Premier Greg Selinger's cabinet shuffle was the largest single reorganization of cabinet since the NDP was first elected to government in 1999.
It's clearly a reaction to the party's dubious position with voters following a series of bungled initiatives, particularly the increase in the provincial sale tax, but also the future of Manitoba Hydro and concern that roads are getting worse, not better.
Polls show the party is in trouble for the first time in 14 years and Friday's shuffle was intended to reverse both the rot and the decline that inevitably saps the energy of long-term governments.
The NDP could theoretically win an election if it were held today, but its fortunes appear to be falling.
As such, the premier moved his few big guns into key portfolios, while replacing some tired ministers with fresh faces.
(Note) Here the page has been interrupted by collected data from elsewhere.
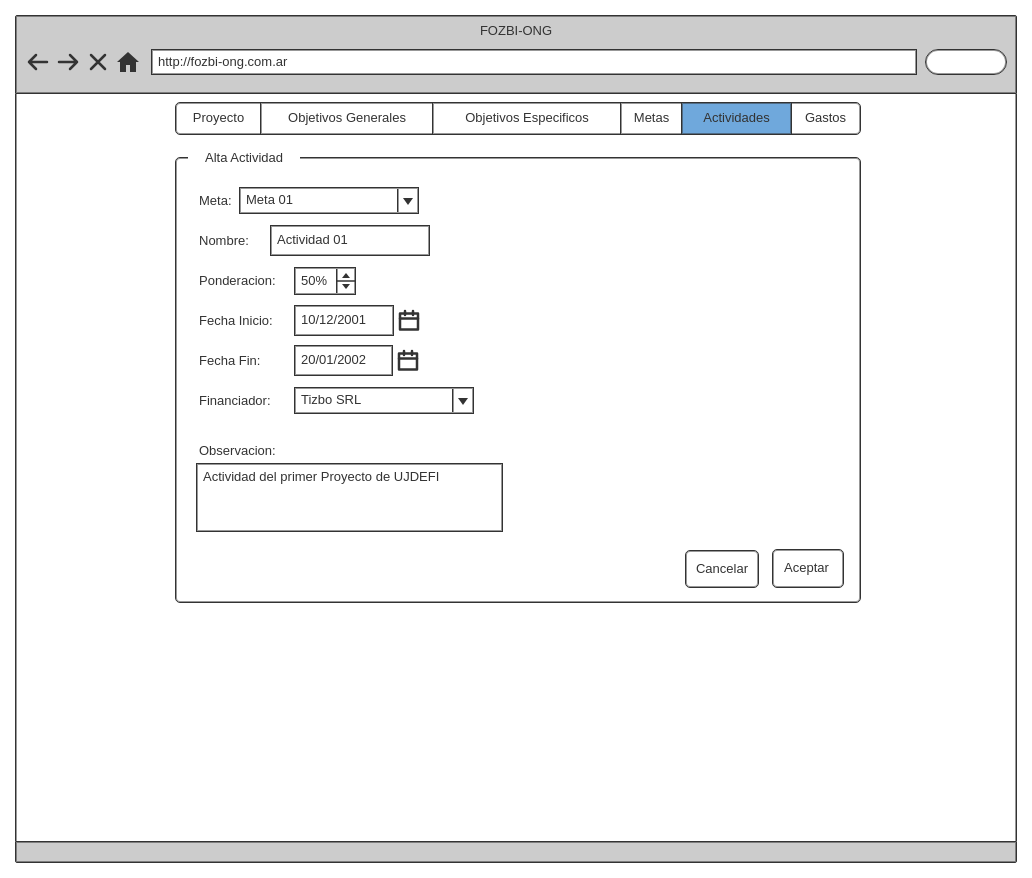
<!DOCTYPE html>
<html lang="es">
<head>
<meta charset="utf-8">
<title>Alta Actividad</title>
<style>
:root {
  --ink: #333;
  --edge: rgba(51, 51, 51, .5);
  --chrome: #ccc;
  --paper: #fff;
  --active: #6fa8dc;
}
* { box-sizing: border-box; }
html, body { margin: 0; width: 1032px; height: 878px; overflow: hidden; background: var(--paper); }
body { padding: 15px; font: 13px/1 "Liberation Sans", Arial, sans-serif; color: var(--ink); }
a { color: inherit; text-decoration: none; }
svg { display: block; flex: none; overflow: visible; }

.framed { padding: 1px; background: var(--paper); border: 1px solid var(--ink); box-shadow: inset 0 0 0 1px var(--edge); }

.window { width: 1002px; height: 848px; display: flex; flex-direction: column; }
.window-bar, .status-bar { flex: none; background: var(--chrome); }
.window-bar { height: 79px; border-radius: 2px 2px 0 0; }
.status-bar { height: 22px; border-radius: 0 0 2px 2px; }
.window-title { margin: 0; font-size: 13px; font-weight: 400; line-height: 28px; text-align: center; }
.navigation { display: flex; align-items: center; gap: 6px; margin-top: 4px; padding-left: 9px; height: 26px; }
.navigation svg { fill: none; stroke: var(--ink); stroke-width: 2.5; stroke-linecap: round; stroke-linejoin: round; }
.navigation .home { fill: var(--ink); stroke: none; }
.address { width: 766px; height: 26px; margin-left: 5px; padding-left: 6px; line-height: 22px; }
.search { width: 82px; height: 26px; margin-left: 2px; border-radius: 13px; }

.page { flex: 1; padding: 8px 0 0 159px; border: solid var(--ink); border-width: 0 1px; box-shadow: inset 1px 0 0 var(--edge), inset -1px 0 0 var(--edge); }
.tabs { display: flex; height: 33px; }
.tabs a { margin-left: -2px; line-height: 28px; text-align: center; }
.tabs a:first-child { margin-left: 0; border-radius: 5px 0 0 5px; }
.tabs a:last-child { border-radius: 0 5px 5px 0; }
.tabs .current { position: relative; background: var(--active); }
.tab-proyecto { width: 87px; }
.tab-generales { width: 174px; }
.tab-especificos { width: 190px; }
.tab-metas { width: 63px; }
.tab-actividades { width: 111px; }
.tab-gastos { width: 71px; }

.panel { position: relative; width: 686px; height: 446px; margin-top: 22px; padding: 23px 16px 0 23px; border-radius: 5px; }
.panel-title { position: absolute; left: 12px; top: -11px; width: 112px; margin: 0; padding-left: 17px; background: var(--paper); font-size: 13px; font-weight: 400; line-height: 22px; }
.row { display: flex; align-items: flex-start; height: 40px; }
.label { flex: none; width: 95px; line-height: 40px; }
.label.short { width: 40px; }
.label.medium { width: 71px; }
.box { display: flex; flex: none; padding-left: 6px; }
.box .value { flex: 1; }
.select { width: 180px; height: 27px; margin-top: 6px; line-height: 22px; }
.input { height: 31px; margin-top: 4px; line-height: 26px; }
.input.name { width: 160px; }
.input.start { width: 100px; }
.input.end { width: 99px; }
.spinner { width: 62px; height: 28px; margin-top: 6px; line-height: 24px; }
.handle { padding-left: 1px; border-left: 1px solid var(--ink); box-shadow: inset 1px 0 0 var(--edge); fill: var(--ink); }
.handle line { stroke: var(--ink); stroke-width: 1.5; }
.calendar { margin: 8px 0 0 5px; fill: none; stroke: var(--ink); stroke-width: 2.5; stroke-linecap: round; stroke-linejoin: round; }
.notes-label { margin-top: 18px; line-height: 24px; }
.notes { width: 307px; height: 69px; margin-left: -3px; line-height: 24px; }
.actions { display: flex; justify-content: flex-end; align-items: flex-end; gap: 13px; margin-top: 17px; }
.button { height: 38px; width: 74px; line-height: 34px; text-align: center; border-radius: 5px; }
.button.accept { height: 39px; width: 72px; padding-right: 4px; }
</style>
</head>
<body>
<svg width="0" height="0" style="position:absolute" aria-hidden="true">
  <defs>
    <polygon id="arrow-down" points="4,9 14,9 9,16"/>
    <g id="calendar-icon">
      <rect x="1" y="4.5" width="18" height="16"/>
      <path d="M1 9.5H19M6 2V6M14 2V6"/>
    </g>
  </defs>
</svg>
<div class="window">
  <header class="window-bar framed" style="background:var(--chrome)">
    <h1 class="window-title">FOZBI-ONG</h1>
    <div class="navigation">
      <svg width="24" height="24" role="img" aria-label="Atrás"><path d="M21 12H3M10 5L3 12L10 19"/></svg>
      <svg width="24" height="24" role="img" aria-label="Adelante"><path d="M3 12H21M14 5L21 12L14 19"/></svg>
      <svg width="24" height="24" role="img" aria-label="Detener"><path d="M5 5L19 19M19 5L5 19"/></svg>
      <svg class="home" width="24" height="24" role="img" aria-label="Inicio"><polygon points="12,2 23,12 20,12 20,22 14,22 14,15 10,15 10,22 4,22 4,12 1,12"/></svg>
      <div class="address framed">http://fozbi-ong.com.ar</div>
      <div class="search framed"></div>
    </div>
  </header>

  <main class="page">
    <nav class="tabs">
      <a class="tab-proyecto framed" href="#">Proyecto</a>
      <a class="tab-generales framed" href="#">Objetivos Generales</a>
      <a class="tab-especificos framed" href="#">Objetivos Especificos</a>
      <a class="tab-metas framed" href="#">Metas</a>
      <a class="tab-actividades framed current" href="#">Actividades</a>
      <a class="tab-gastos framed" href="#">Gastos</a>
    </nav>

    <section class="panel framed">
      <h2 class="panel-title">Alta Actividad</h2>
      <div class="row">
        <span class="label short">Meta:</span>
        <div class="box framed select"><span class="value">Meta 01</span><svg class="handle" width="20" height="23"><use href="#arrow-down"/></svg></div>
      </div>
      <div class="row">
        <span class="label medium">Nombre:</span>
        <div class="box framed input name">Actividad 01</div>
      </div>
      <div class="row">
        <span class="label">Ponderacion:</span>
        <div class="box framed spinner"><span class="value">50%</span><svg class="handle" width="18" height="24"><polygon points="4,9 12,9 8,4"/><line x1="-1" y1="12" x2="17" y2="12"/><polygon points="4,15 12,15 8,20"/></svg></div>
      </div>
      <div class="row">
        <span class="label">Fecha Inicio:</span>
        <div class="box framed input start">10/12/2001</div>
        <svg class="calendar" width="20" height="22" role="img" aria-label="Calendario"><use href="#calendar-icon"/></svg>
      </div>
      <div class="row">
        <span class="label">Fecha Fin:</span>
        <div class="box framed input end">20/01/2002</div>
        <svg class="calendar" width="20" height="22" role="img" aria-label="Calendario"><use href="#calendar-icon"/></svg>
      </div>
      <div class="row">
        <span class="label">Financiador:</span>
        <div class="box framed select"><span class="value">Tizbo SRL</span><svg class="handle" width="20" height="23"><use href="#arrow-down"/></svg></div>
      </div>
      <div class="notes-label">Observacion:</div>
      <div class="box framed notes">Actividad del primer Proyecto de UJDEFI</div>
      <div class="actions">
        <a class="button framed" href="#">Cancelar</a>
        <a class="button framed accept" href="#">Aceptar</a>
      </div>
    </section>
  </main>

  <footer class="status-bar framed" style="background:var(--chrome)"></footer>
</div>
</body>
</html>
Jennifer Howard and Theresa Oswald, two of his more competent ministers, will be called on to defend the government's record and burnish its image with voters in their new positions as finance minister and minister of jobs and the economy, respectively.
In Ms. Oswald's case, experience in an economic portfolio, combined with her background in health, puts her in a good position to lead the party in the future.
The appointment of Kevin Chief to a new portfolio dedicated to the city of Winnipeg also reflects the need to focus on repairing the damaged relationship and, hopefully, finding a way to solve the enduring challenge of municipal infrastructure now that the government has grabbed for its own purposes a PST increase that could have solved a problem more useful than feeding the NDP's spending addiction.
The challenge for the NDP over the next two years is to overcome the perception of a desperate, bungling government trying desperately to hang onto power for its own sake.
It will take more than a cabinet shuffle, however, to reset the political mood in Manitoba.